• How have you generously and compassionately considered these circumstances?
• How have you hated, or maligned, or blamed, or groused about those circumstances? (Note: all of these behaviors “close the channel”!)
• And finally, do you believe that you are being given circumstances that are not helpful to you? (Trick question! You know that EVERY circumstance that is in front of you is uniquely designed for your benefit. The work is about finding that benefit.)
Learning to be brutally honest about what is derailing us from a project is actually a very important gain that comes from undertaking the project in the first place. This is part of the “self-study” creatives must constantly practice in order to stay the course of a long and challenging growth project. As the questions above imply, you don’t want to beat up on yourself when you appear to run off course. You want to take the opportunity to examine what is keeping you from moving forward. The thing that is keeping you from moving forward is the issue that is trying to get your attention. Go ahead, give it some attention.

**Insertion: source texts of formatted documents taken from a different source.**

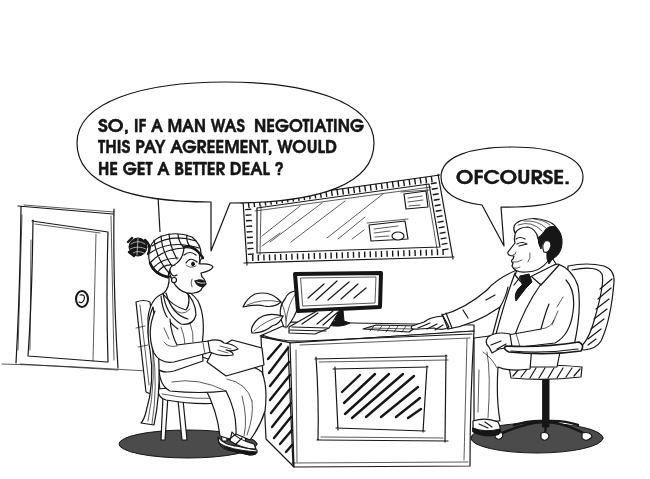
<!DOCTYPE html>
<html lang="en">
<head>
<meta charset="utf-8">
<title>Pay agreement cartoon</title>
<style>
:root{--paper:#fff;--ink:#161616;--shadow:#4b4b4b}
html,body{margin:0;background:var(--paper);overflow:hidden}
.cartoon{display:block;width:650px;height:479px}
.cartoon g{stroke-linecap:round;stroke-linejoin:round}
.line{fill:none;stroke:var(--ink);stroke-width:1.2}
.shape{fill:var(--paper);stroke:var(--ink);stroke-width:1.2}
.thin{fill:none;stroke:var(--ink);stroke-width:.7}
.bold{fill:none;stroke:var(--ink);stroke-width:2.4}
.solid{fill:var(--ink);stroke:var(--ink);stroke-width:1}
.shadow{fill:var(--shadow);stroke:var(--ink);stroke-width:1}
.ticks{fill:none;stroke:var(--ink);stroke-width:6;stroke-dasharray:1.4 4.2;stroke-linecap:butt}
.speech{font-family:"TeX Gyre Adventor","Lato",sans-serif;font-weight:700;font-size:17px;fill:var(--ink);stroke:var(--ink);stroke-width:.4}
</style>
</head>
<body>
<svg class="cartoon" viewBox="0 0 650 479" role="img" aria-label="Cartoon of a woman and a man talking across an office desk">
<g id="door">
  <path class="thin" d="M2 364Q70 366 146 371M20 364L118 370"/>
  <path class="line" d="M18 206L113 214M114 209Q113 290 118 368M21 207Q20 290 16 363"/>
  <path class="thin" d="M24 205L114 212M111 216L114 360M22 215L18 350"/>
  <path class="line" d="M32 221L108 232M33 220Q32 300 28 356L107 362M108 232Q106 300 108 362"/>
  <path class="thin" d="M35 224L100 233M96 234L93 361M31 240L30 350"/>
  <ellipse class="shape" cx="82" cy="299" rx="6" ry="8" style="stroke-width:2"/>
  <path class="line" d="M80 295Q86 294 84 300Q82 304 79 302"/>
</g>

<g id="whiteboard">
  <path class="line" d="M241 203L440 175M438 174L453 259M243 200L247 265M244 263L454 257"/>
  <path class="ticks" d="M248 205L433 179L446 252L251 258Z"/>
  <path class="shape" d="M257 208L429 184L440 247L257 253Z"/>
  <path class="thin" d="M255 211L431 187M261 206L260 255M426 183L437 249"/>
  <path class="thin" d="M262 236L300 206M270 242L322 203M291 242L345 201M327 238L383 194M338 239L365 217M352 239L364 230M262 246L280 233"/>
  <path class="shape" d="M404 194L426 191L428 207L406 209Z"/>
  <path class="thin" d="M408 198L422 196M408 202L423 200M401 192L429 190M409 206L420 205"/>
  <path class="shape" d="M369 225L405 221L408 239L371 241Z"/>
  <path class="thin" d="M374 229L398 226M374 233L390 231M375 237L389 236M367 223L408 219"/>
  <ellipse class="shape" cx="398" cy="236" rx="6" ry="4"/>
</g>

<path class="line" d="M158 196L160 232"/>

<g id="floor-shadows">
  <ellipse class="shadow" cx="188" cy="444" rx="69" ry="14"/>
  <ellipse class="shadow" cx="537" cy="438" rx="66" ry="15"/>
</g>

<g id="visitor-chair">
  <path class="shape" d="M136 302Q144 299 150 302L160 390L155 396L146 392Q140 340 136 302Z"/>
  <path class="thin" d="M140 305L149 385M136 328L145 326M138 347L148 345"/>
  <path class="shape" d="M163 396L168 396L165 440L161 440ZM178 400L183 400L187 440L182 440ZM219 402L225 402L227 441L222 441Z"/>
  <path class="shape" d="M158 389Q158 398 166 400Q200 406 230 402L235 394L205 385Z"/>
  <path class="thin" d="M162 394Q196 401 231 397"/>
</g>

<g id="desk">
  <path class="shape" d="M260 336L292 322L474 325L474 331L291 343Z"/>
  <path class="shape" d="M261 337L291 343L294 467L266 439Z"/>
  <path class="bold" d="M268 359L281 344M269 373L288 348M270 386L289 362M270 400L290 375M271 413L290 389M272 427L291 403M274 438L291 417M280 444L292 430M286 452L292 445"/>
  <path class="shape" d="M290 343L474 331Q470 400 470 466L294 467Z"/>
  <path class="line" d="M262 335Q280 342 303 341L472 334M288 346L293 466"/>
  <path class="thin" d="M296 350L297 462M467 339L464 460M292 463L468 462M300 345L470 338"/>
  <path class="line" d="M315 359L447 356M316 357Q319 400 318 440M317 440L448 441M446 355L445 442"/>
  <path class="thin" d="M319 362L448 360M321 437L443 438"/>
  <path class="line" d="M333 369L428 367M335 367L338 430M336 428L425 431M427 366L423 432"/>
  <path class="bold" d="M342 392L360 375M344 403L375 374M345 414L389 374M352 418L403 374M366 417L414 376M381 417L418 387M396 417L420 398M408 418L421 409"/>
</g>

<g id="woman">
  <path class="shape" d="M205 388Q217 410 220 436L246 444Q243 412 239 390Z"/>
  <path class="shape" d="M218 437Q224 445 236 446L257 450Q258 455 250 455L228 450Q218 447 218 437Z"/>
  <path class="solid" d="M219 443Q229 450 257 452Q256 455 249 455L228 450Z"/>
  <path class="shape" d="M232 432Q238 440 254 444L256 449Q242 449 230 441Z"/>
  <path class="line" d="M228 440L236 434M234 446L242 438"/>
  <path class="shape" d="M159 363Q158 385 170 391Q200 394 226 391Q237 412 236 434L250 440Q260 427 265 411Q268 388 262 372Q250 362 226 365L196 355Z"/>
  <path class="thin" d="M172 382Q198 377 226 391M227 379Q247 383 252 401M252 401Q254 416 247 435M242 396Q248 418 244 436"/>
  <path class="shape" d="M162 294Q150 299 148 318Q147 347 157 368Q162 374 174 371L203 361L202 345Q206 317 198 301Q191 291 184 291Z"/>
  <path class="shape" d="M153 307Q145 325 150 350Q155 382 146 412Q144 420 141 423L154 425Q160 396 159 367L158 340Z"/>
  <path class="thin" d="M151 334Q157 378 148 421M153 350Q158 386 152 424"/>
  <path class="shape" d="M169 276Q170 288 163 294Q172 306 186 310Q192 302 186 287Z"/>
  <path class="line" d="M163 293Q166 315 181 324Q193 326 196 315Q196 301 184 290M166 293Q172 315 188 319M161 296Q163 319 178 329"/>
  <path class="thin" d="M173 308Q182 318 190 309M181 327Q187 343 184 351M190 323Q194 333 193 342"/>
  <path class="shape" d="M155 311Q146 332 154 353Q160 364 174 362L211 352L209 341L177 345Q171 334 170 319"/>
  <path class="thin" d="M164 342Q168 348 177 346M164 328L169 339M203 343L205 354"/>
  <path class="shape" d="M232 340L262 348L264 365L226 376L207 362L212 352Z"/>
  <path class="shape" d="M208 341Q219 338 224 343Q234 344 238 349Q232 352 226 350Q234 352 233 355Q220 357 210 352Z"/>
  <path class="thin" d="M220 346L231 349M218 350L228 353"/>
  <path class="shape" d="M168 253Q167 276 176 286Q184 295 194 293Q201 292 202 288L206 284Q205 279 202 277L201 273Q211 271 213 267Q211 263 200 264L199 248L184 242Z"/>
  <path class="solid" d="M195 281Q199 279 202 280Q206 281 206 284Q203 288 199 286Q196 285 195 281Z"/>
  <path d="M197 282Q201 284 205 283" fill="none" stroke="#fff" stroke-width=".8"/>
  <path class="line" d="M186 263Q190 256 197 262M184 255Q190 250 196 255M199 264Q200 259 203 258"/>
  <path class="thin" d="M186 265Q190 269 196 266M192 279Q190 283 192 287"/>
  <ellipse class="solid" cx="193" cy="264" rx="1.4" ry="2"/>
  <path class="shape" d="M175 265Q169 264 170 271Q172 278 177 275"/>
  <circle class="shape" cx="174" cy="280" r="2.5"/>
  <path class="shape" d="M149 259Q147 242 162 236Q177 231 192 237Q202 245 201 256Q194 246 184 248Q183 260 174 265Q169 266 168 278Q151 274 149 259Z"/>
  <path class="line" d="M150 253Q170 239 199 248M151 262Q163 249 184 248M153 268Q162 258 178 258M154 240Q156 258 169 273M161 236Q162 252 172 266M169 234Q170 247 177 259M178 234Q178 241 184 248M187 235Q186 242 190 246M152 246Q172 233 196 241M157 273Q163 264 172 265"/>
  <path class="bold" d="M184 247Q193 243 203 258M150 263Q154 274 168 277"/>
  <circle class="solid" cx="138" cy="247" r="9"/>
  <path d="M131 244Q138 239 145 244M130 249Q138 245 146 249M133 253Q138 250 144 253M138 239L137 255" fill="none" stroke="#fff" stroke-width=".6"/>
  <path class="bold" d="M145 240Q152 246 148 254M128 242L132 238M129 252L134 256"/>
</g>

<g id="plant">
  <path class="shape" d="M284 327Q276 310 285 299Q288 291 297 291Q303 307 287 327Z"/>
  <path class="shape" d="M281 302Q271 290 255 294Q247 298 243 307Q257 304 264 306Q274 308 281 302Z"/>
  <path class="shape" d="M283 316Q265 311 256 321Q250 328 252 333Q264 333 272 326Q280 324 283 316Z"/>
  <path class="thin" d="M247 305Q262 298 281 302Q287 313 286 328M254 331Q267 319 283 316M296 293Q288 304 286 321"/>
</g>

<g id="computer">
  <path class="solid" d="M334 311L343 310L344 321L350 323Q341 328 327 325L335 321Z"/>
  <path class="shape" d="M295 274L381 273L380 307L298 311Z" style="stroke-width:4"/>
  <path class="thin" d="M301 278L376 277L375 303L303 306Z"/>
  <path class="line" d="M308 298L324 284M316 300L337 281M328 300L349 282M341 299L358 284M354 298L366 288"/>
  <path class="shape" d="M289 327L317 311L340 310L329 328L315 334L289 333Z"/>
  <path class="line" d="M292 327L328 328M290 330L326 331M317 324L333 311M323 325L338 312M302 324L318 313"/>
  <path class="shape" d="M363 329L376 325L418 326L409 332Z"/>
  <path class="thin" d="M368 328L413 329M374 326L370 331M382 326L378 331M390 326L386 332M398 326L394 332M406 326L402 332"/>
</g>

<g id="office-chair">
  <path class="solid" d="M543 378L549 378L549 427L543 427Z"/>
  <path class="bold" d="M546 421Q522 424 500 434M546 421Q570 425 587 435M546 424L545 434M546 421Q529 420 514 425M546 421Q564 420 578 425"/>
  <path class="shape" d="M496 431Q502 429 503 436Q499 442 495 437ZM582 433Q591 431 592 437Q586 443 582 438ZM541 433Q549 431 549 437Q545 443 541 438Z"/>
  <path class="shape" d="M568 266Q587 262 604 266Q615 270 614 282Q611 320 601 341Q596 349 584 350L565 346Z"/>
  <path class="line" d="M572 270Q597 265 602 274Q605 283 594 321Q588 342 579 348"/>
  <path class="line" d="M600 289L612 279M598 299L611 288M596 309L609 299M594 319L607 309M591 329L604 319M588 339L601 329M588 345L596 339"/>
  <path class="shape" d="M509 367Q540 363 582 367L581 377Q545 381 511 378Z"/>
  <path class="line" d="M513 376L520 368M521 377L528 368M530 378L536 368M539 378L545 368M548 378L554 368M557 378L563 368M566 377L572 368M574 376L580 369"/>
  <path class="shape" d="M527 352L560 352L557 367L530 367Z"/>
</g>

<g id="man">
  <path class="shape" d="M474 338L505 334L532 346L530 369Q509 372 498 367Q496 398 500 421L474 421Z"/>
  <path class="thin" d="M487 352Q491 374 488 418M497 368Q492 358 483 352M479 370L478 412"/>
  <path class="shape" d="M473 421Q486 417 498 422Q502 429 499 433Q485 437 473 431Z"/>
  <path class="solid" d="M473 428Q485 433 500 429Q502 434 497 435Q484 438 473 432Z"/>
  <path class="line" d="M479 424L488 428M485 422L492 427"/>
  <path class="shape" d="M517 270Q497 278 487 290Q465 309 442 315L448 329Q474 325 500 307L492 337Q508 350 540 350L574 346Q582 310 578 286Q572 269 558 264L540 268Z"/>
  <path class="line" d="M500 307Q506 297 508 287M515 273Q506 297 496 334M463 310L468 318M486 300L495 295"/>
  <path class="shape" d="M443 316Q430 317 424 322L412 326Q409 330 419 329L434 328Q443 331 449 327Z"/>
  <path class="line" d="M418 328L430 323M427 329L437 324M435 330L443 325M442 314L448 329M446 313L452 328"/>
  <path class="shape" d="M519 265L515 275L521 282L532 276L556 264L551 256Z"/>
  <path class="solid" d="M520 276L529 274L532 282L526 288L516 301Q513 292 522 285Z"/>
  <path class="line" d="M532 277L541 285L559 265M541 284Q525 306 513 340M521 276L514 285"/>
  <path class="shape" d="M566 280Q576 291 573 312Q570 335 555 343L512 348L508 335L541 329Q545 314 549 304"/>
  <path class="thin" d="M541 329Q551 328 554 320M558 311L552 325M516 333L520 347M563 297L557 307"/>
  <path class="shape" d="M510 334Q496 331 488 337Q484 343 489 347L492 353L499 349L512 347Z"/>
  <path class="line" d="M491 345L501 341M497 349L506 344"/>
  <path class="shape" d="M518 228Q513 236 515 243L508 252Q507 256 514 256L513 259Q510 261 513 263L512 266Q515 273 526 272Q540 272 548 261L558 250Q561 231 548 224Q530 217 518 228Z"/>
  <path class="solid" d="M538 238Q541 233 544 231Q548 224 555 226Q563 233 562 244Q561 254 554 258Q551 260 549 264Q546 259 547 253Q552 243 546 240Q542 242 541 249Q538 244 538 238Z"/>
  <path class="shape" d="M545 241Q551 239 551 246Q549 254 544 252Q541 246 545 241Z"/>
  <path class="shape" d="M515 233Q511 225 520 221Q534 216 547 221Q553 223 556 227Q548 225 544 232Q541 236 538 238Q536 229 528 227Q519 227 515 233Z"/>
  <path class="thin" d="M518 225Q532 220 542 231M524 221Q538 220 546 228M534 219Q544 220 550 225"/>
  <path class="line" d="M516 239Q520 236 525 239M517 244Q522 241 527 244L519 246"/>
  <path class="thin" d="M513 255Q516 255 516 252M530 253Q531 258 528 262M514 268Q517 269 520 267"/>
  <path class="thin" d="M513 262Q517 263 522 260"/>
</g>

<g id="chair-arm">
  <path class="shape" d="M506 346Q541 348 579 342Q585 345 581 351Q547 356 509 352Q502 349 506 346Z" style="stroke-width:1.6"/>
  <path class="line" d="M511 351Q543 354 578 349"/>
</g>

<g id="speech-woman">
  <path class="shape" d="M211 202C130 202 77 184 77 143C77 101 145 82 225 82C306 82 374 101 374 143C374 184 320 203 230 203L211 251Z"/>
  <text class="speech" x="98" y="132" textLength="31" lengthAdjust="spacingAndGlyphs">SO,</text>
  <text class="speech" x="134" y="132" textLength="111" lengthAdjust="spacingAndGlyphs">IF A MAN WAS</text>
  <text class="speech" x="254" y="132" textLength="110" lengthAdjust="spacingAndGlyphs">NEGOTIATING</text>
  <text class="speech" x="98" y="153" textLength="239" lengthAdjust="spacingAndGlyphs">THIS PAY AGREEMENT, WOULD</text>
  <text class="speech" x="98" y="175" textLength="186" lengthAdjust="spacingAndGlyphs">HE GET A BETTER DEAL ?</text>
</g>

<g id="speech-man">
  <path class="shape" d="M482 205C456 202 441 192 441 177C441 156 472 147 512 147C553 147 583 157 583 177C583 198 551 208 501 207L504 246Z"/>
  <text class="speech" x="456" y="184" textLength="114" lengthAdjust="spacingAndGlyphs" style="font-size:18px">OFCOURSE.</text>
</g>
</svg>
</body>
</html>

Here is an antidote to a seeming miss-step on our path: Identify the small ways you have stayed on course: and for these be grateful. And even better, write these gratitudes in your TIA Journal.
Don’t have a TIA Journal? Come see me immediately! It will help.
What is your Practice? That is, what is the spiritual technology that “keeps your channel open.”
So Martha Graham admonished her friend to keep the channel open so her spirit could experience the creative impulse that is ready to move through her. Sounds good, you might be thinking, but just how does one “keep the channel open”?
Answer: It’s through a daily Practice of quieting the mind, opening the heart, releasing judgments and attachments, and dropping resistance to what is. We call these practices spiritual technologies. It may be meditation, or prayer, or journaling, or breath work, or just sitting quietly and listening to the voice of God. It’s always there, but hard to hear if you’re running full speed all the time.
So take a break. See what happens. I’m quite sure the channel will open.